### Exercise objective
When you give the entries again, keep every word as it stands and drop the pictures.

==== Records for this task ====

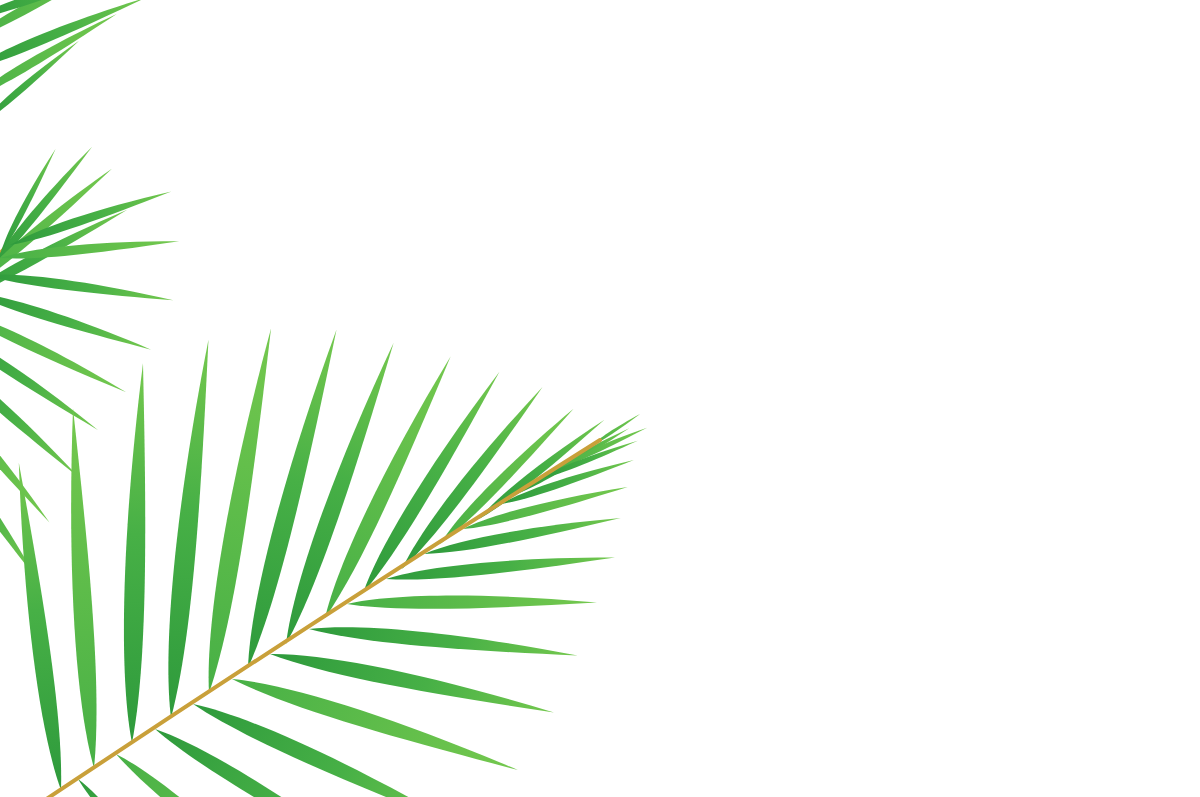
<!DOCTYPE html>
<html lang="en">
<head>
<meta charset="utf-8">
<title>Palm Fronds</title>
<link rel="stylesheet" href="https://fonts.googleapis.com/css2?family=Poppins&display=swap">
<style>
  :root {
    --paper: #ffffff;
    --leaf-deep: #2e9a3c;
    --leaf-mid: #47b046;
    --leaf-light: #74c84e;
    --stem: #c9a03a;
  }
  html, body {
    margin: 0;
    padding: 0;
    width: 1200px;
    height: 797px;
    overflow: hidden;
    background: var(--paper);
    font-family: "Poppins", sans-serif;
  }
  .canvas {
    position: relative;
    width: 1200px;
    height: 797px;
    background: var(--paper);
  }
  .canvas svg { display: block; }
  .leaflet { fill: url(#leafletShade); }
  .leaflet-soft { fill: url(#leafletShadeSoft); }
  .rachis { fill: none; stroke: var(--stem); stroke-width: 4; stroke-linecap: round; }
</style>
</head>
<body>
<main class="canvas">
  <svg width="1200" height="797" viewBox="0 0 1200 797" role="img" aria-label="Green palm fronds reaching in from the left edge">
    <defs>
      <linearGradient id="leafletShade" x1="0" y1="0" x2="1" y2="0">
        <stop offset="0" stop-color="var(--leaf-deep)"/>
        <stop offset="0.55" stop-color="var(--leaf-mid)"/>
        <stop offset="1" stop-color="var(--leaf-light)"/>
      </linearGradient>
      <linearGradient id="leafletShadeSoft" x1="0" y1="0" x2="1" y2="0">
        <stop offset="0" stop-color="var(--leaf-mid)"/>
        <stop offset="1" stop-color="var(--leaf-light)"/>
      </linearGradient>
      <path id="leaflet" d="M0,0 C18,-4.2 55,-4.6 100,-0.6 C58,1.8 22,3.4 0,0Z"/>
    </defs>

    <g class="frond frond-top">
      <use href="#leaflet" class="leaflet-soft" transform="translate(-30,40) rotate(-28) scale(1.8)"/>
      <use href="#leaflet" class="leaflet" transform="translate(-30,70) rotate(-22) scale(1.9)"/>
      <use href="#leaflet" class="leaflet-soft" transform="translate(-30,100) rotate(-30) scale(1.7)"/>
      <use href="#leaflet" class="leaflet" transform="translate(-20,125) rotate(-40) scale(1.3)"/>
      <use href="#leaflet" class="leaflet" transform="translate(-30,20) rotate(-18) scale(1.7)"/>
    </g>

    <g class="frond frond-middle">
      <path class="rachis" d="M-80,330 Q-20,280 20,230"/>
      <use href="#leaflet" class="leaflet" transform="translate(0,255) rotate(-62) scale(1.2)"/>
      <use href="#leaflet" class="leaflet" transform="translate(-10,270) rotate(-50) scale(1.6)"/>
      <use href="#leaflet" class="leaflet-soft" transform="translate(-25,285) rotate(-40) scale(1.8)"/>
      <use href="#leaflet" class="leaflet" transform="translate(-40,300) rotate(-28) scale(1.9)"/>
      <use href="#leaflet" class="leaflet" transform="translate(10,245) rotate(-18) scale(1.7)"/>
      <use href="#leaflet" class="leaflet-soft" transform="translate(0,258) rotate(-5) scale(1.8)"/>
      <use href="#leaflet" class="leaflet" transform="translate(-15,275) rotate(8) scale(1.9)"/>
      <use href="#leaflet" class="leaflet" transform="translate(-30,292) rotate(18) scale(1.9)"/>
      <use href="#leaflet" class="leaflet-soft" transform="translate(-45,310) rotate(26) scale(1.9)"/>
      <use href="#leaflet" class="leaflet" transform="translate(-60,325) rotate(34) scale(1.9)"/>
      <use href="#leaflet" class="leaflet" transform="translate(-70,345) rotate(42) scale(2)"/>
      <use href="#leaflet" class="leaflet-soft" transform="translate(-80,370) rotate(50) scale(2)"/>
      <use href="#leaflet" class="leaflet" transform="translate(-90,400) rotate(55) scale(2.2)"/>
    </g>

    <g class="frond frond-main">
      <g class="leaflets-upper">
        <use href="#leaflet" class="leaflet" transform="translate(61,790) rotate(-97) scale(3.3)"/>
        <use href="#leaflet" class="leaflet-soft" transform="translate(94,768) rotate(-93) scale(3.6)"/>
        <use href="#leaflet" class="leaflet" transform="translate(132,743) rotate(-88) scale(3.8)"/>
        <use href="#leaflet" class="leaflet" transform="translate(171,718) rotate(-84) scale(3.8)"/>
        <use href="#leaflet" class="leaflet-soft" transform="translate(209,693) rotate(-80) scale(3.7)"/>
        <use href="#leaflet" class="leaflet" transform="translate(248,668) rotate(-75) scale(3.5)"/>
        <use href="#leaflet" class="leaflet" transform="translate(286,644) rotate(-70) scale(3.2)"/>
        <use href="#leaflet" class="leaflet-soft" transform="translate(325,618) rotate(-64) scale(2.9)"/>
        <use href="#leaflet" class="leaflet" transform="translate(363,593) rotate(-58) scale(2.6)"/>
        <use href="#leaflet" class="leaflet" transform="translate(402,569) rotate(-52) scale(2.3)"/>
        <use href="#leaflet" class="leaflet-soft" transform="translate(440,544) rotate(-45) scale(1.9)"/>
        <use href="#leaflet" class="leaflet" transform="translate(479,519) rotate(-38) scale(1.6)"/>
        <use href="#leaflet" class="leaflet" transform="translate(517,494) rotate(-30) scale(1.3)"/>
        <use href="#leaflet" class="leaflet-soft" transform="translate(556,469) rotate(-24) scale(1)"/>
      </g>
      <g class="leaflets-lower">
        <use href="#leaflet" class="leaflet" transform="translate(78,779) rotate(50) scale(1.5)"/>
        <use href="#leaflet" class="leaflet-soft" transform="translate(116,754) rotate(40) scale(2.4)"/>
        <use href="#leaflet" class="leaflet" transform="translate(155,729) rotate(32) scale(2.8)"/>
        <use href="#leaflet" class="leaflet" transform="translate(193,704) rotate(25) scale(3)"/>
        <use href="#leaflet" class="leaflet-soft" transform="translate(232,679) rotate(18) scale(3)"/>
        <use href="#leaflet" class="leaflet" transform="translate(270,654) rotate(12) scale(2.9)"/>
        <use href="#leaflet" class="leaflet" transform="translate(309,629) rotate(6) scale(2.7)"/>
        <use href="#leaflet" class="leaflet-soft" transform="translate(347,604) rotate(0) scale(2.5)"/>
        <use href="#leaflet" class="leaflet" transform="translate(386,579) rotate(-5) scale(2.3)"/>
        <use href="#leaflet" class="leaflet" transform="translate(424,554) rotate(-10) scale(2)"/>
        <use href="#leaflet" class="leaflet-soft" transform="translate(463,529) rotate(-14) scale(1.7)"/>
        <use href="#leaflet" class="leaflet" transform="translate(501,504) rotate(-18) scale(1.4)"/>
        <use href="#leaflet" class="leaflet" transform="translate(540,479) rotate(-21) scale(1.05)"/>
        <use href="#leaflet" class="leaflet-soft" transform="translate(590,447) rotate(-33) scale(0.6)"/>
      </g>
      <path class="rachis" d="M45,800 Q330,610 600,440"/>
    </g>
  </svg>
</main>
</body>
</html>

====

### Result of the exercise
<!DOCTYPE html>
<html lang="en">
<head>
<meta charset="utf-8">
<title>Palm Fronds</title>
<link rel="stylesheet" href="https://fonts.googleapis.com/css2?family=Poppins&display=swap">
<style>
  :root {
    --paper: #ffffff;
    --leaf-deep: #2e9a3c;
    --leaf-mid: #47b046;
    --leaf-light: #74c84e;
    --stem: #c9a03a;
  }
  html, body {
    margin: 0;
    padding: 0;
    width: 1200px;
    height: 797px;
    overflow: hidden;
    background: var(--paper);
    font-family: "Poppins", sans-serif;
  }
  .canvas {
    position: relative;
    width: 1200px;
    height: 797px;
    background: var(--paper);
  }
  .canvas svg { display: block; }
  .leaflet { fill: url(#leafletShade); }
  .leaflet-soft { fill: url(#leafletShadeSoft); }
  .rachis { fill: none; stroke: var(--stem); stroke-width: 4; stroke-linecap: round; }
</style>
</head>
<body>
<main class="canvas">
  <svg width="1200" height="797" viewBox="0 0 1200 797" role="img" aria-label="Green palm fronds reaching in from the left edge">
    <defs>
      <linearGradient id="leafletShade" x1="0" y1="0" x2="1" y2="0">
        <stop offset="0" stop-color="var(--leaf-deep)"/>
        <stop offset="0.55" stop-color="var(--leaf-mid)"/>
        <stop offset="1" stop-color="var(--leaf-light)"/>
      </linearGradient>
      <linearGradient id="leafletShadeSoft" x1="0" y1="0" x2="1" y2="0">
        <stop offset="0" stop-color="var(--leaf-mid)"/>
        <stop offset="1" stop-color="var(--leaf-light)"/>
      </linearGradient>
      <path id="leaflet" d="M0,0 C18,-4.2 55,-4.6 100,-0.6 C58,1.8 22,3.4 0,0Z"/>
    </defs>

    <g class="frond frond-top">
      <use href="#leaflet" class="leaflet-soft" transform="translate(-30,40) rotate(-28) scale(1.8)"/>
      <use href="#leaflet" class="leaflet" transform="translate(-30,70) rotate(-22) scale(1.9)"/>
      <use href="#leaflet" class="leaflet-soft" transform="translate(-30,100) rotate(-30) scale(1.7)"/>
      <use href="#leaflet" class="leaflet" transform="translate(-20,125) rotate(-40) scale(1.3)"/>
      <use href="#leaflet" class="leaflet" transform="translate(-30,20) rotate(-18) scale(1.7)"/>
    </g>

    <g class="frond frond-middle">
      <path class="rachis" d="M-80,330 Q-20,280 20,230"/>
      <use href="#leaflet" class="leaflet" transform="translate(0,255) rotate(-62) scale(1.2)"/>
      <use href="#leaflet" class="leaflet" transform="translate(-10,270) rotate(-50) scale(1.6)"/>
      <use href="#leaflet" class="leaflet-soft" transform="translate(-25,285) rotate(-40) scale(1.8)"/>
      <use href="#leaflet" class="leaflet" transform="translate(-40,300) rotate(-28) scale(1.9)"/>
      <use href="#leaflet" class="leaflet" transform="translate(10,245) rotate(-18) scale(1.7)"/>
      <use href="#leaflet" class="leaflet-soft" transform="translate(0,258) rotate(-5) scale(1.8)"/>
      <use href="#leaflet" class="leaflet" transform="translate(-15,275) rotate(8) scale(1.9)"/>
      <use href="#leaflet" class="leaflet" transform="translate(-30,292) rotate(18) scale(1.9)"/>
      <use href="#leaflet" class="leaflet-soft" transform="translate(-45,310) rotate(26) scale(1.9)"/>
      <use href="#leaflet" class="leaflet" transform="translate(-60,325) rotate(34) scale(1.9)"/>
      <use href="#leaflet" class="leaflet" transform="translate(-70,345) rotate(42) scale(2)"/>
      <use href="#leaflet" class="leaflet-soft" transform="translate(-80,370) rotate(50) scale(2)"/>
      <use href="#leaflet" class="leaflet" transform="translate(-90,400) rotate(55) scale(2.2)"/>
    </g>

    <g class="frond frond-main">
      <g class="leaflets-upper">
        <use href="#leaflet" class="leaflet" transform="translate(61,790) rotate(-97) scale(3.3)"/>
        <use href="#leaflet" class="leaflet-soft" transform="translate(94,768) rotate(-93) scale(3.6)"/>
        <use href="#leaflet" class="leaflet" transform="translate(132,743) rotate(-88) scale(3.8)"/>
        <use href="#leaflet" class="leaflet" transform="translate(171,718) rotate(-84) scale(3.8)"/>
        <use href="#leaflet" class="leaflet-soft" transform="translate(209,693) rotate(-80) scale(3.7)"/>
        <use href="#leaflet" class="leaflet" transform="translate(248,668) rotate(-75) scale(3.5)"/>
        <use href="#leaflet" class="leaflet" transform="translate(286,644) rotate(-70) scale(3.2)"/>
        <use href="#leaflet" class="leaflet-soft" transform="translate(325,618) rotate(-64) scale(2.9)"/>
        <use href="#leaflet" class="leaflet" transform="translate(363,593) rotate(-58) scale(2.6)"/>
        <use href="#leaflet" class="leaflet" transform="translate(402,569) rotate(-52) scale(2.3)"/>
        <use href="#leaflet" class="leaflet-soft" transform="translate(440,544) rotate(-45) scale(1.9)"/>
        <use href="#leaflet" class="leaflet" transform="translate(479,519) rotate(-38) scale(1.6)"/>
        <use href="#leaflet" class="leaflet" transform="translate(517,494) rotate(-30) scale(1.3)"/>
        <use href="#leaflet" class="leaflet-soft" transform="translate(556,469) rotate(-24) scale(1)"/>
      </g>
      <g class="leaflets-lower">
        <use href="#leaflet" class="leaflet" transform="translate(78,779) rotate(50) scale(1.5)"/>
        <use href="#leaflet" class="leaflet-soft" transform="translate(116,754) rotate(40) scale(2.4)"/>
        <use href="#leaflet" class="leaflet" transform="translate(155,729) rotate(32) scale(2.8)"/>
        <use href="#leaflet" class="leaflet" transform="translate(193,704) rotate(25) scale(3)"/>
        <use href="#leaflet" class="leaflet-soft" transform="translate(232,679) rotate(18) scale(3)"/>
        <use href="#leaflet" class="leaflet" transform="translate(270,654) rotate(12) scale(2.9)"/>
        <use href="#leaflet" class="leaflet" transform="translate(309,629) rotate(6) scale(2.7)"/>
        <use href="#leaflet" class="leaflet-soft" transform="translate(347,604) rotate(0) scale(2.5)"/>
        <use href="#leaflet" class="leaflet" transform="translate(386,579) rotate(-5) scale(2.3)"/>
        <use href="#leaflet" class="leaflet" transform="translate(424,554) rotate(-10) scale(2)"/>
        <use href="#leaflet" class="leaflet-soft" transform="translate(463,529) rotate(-14) scale(1.7)"/>
        <use href="#leaflet" class="leaflet" transform="translate(501,504) rotate(-18) scale(1.4)"/>
        <use href="#leaflet" class="leaflet" transform="translate(540,479) rotate(-21) scale(1.05)"/>
        <use href="#leaflet" class="leaflet-soft" transform="translate(590,447) rotate(-33) scale(0.6)"/>
      </g>
      <path class="rachis" d="M45,800 Q330,610 600,440"/>
    </g>
  </svg>
</main>
</body>
</html>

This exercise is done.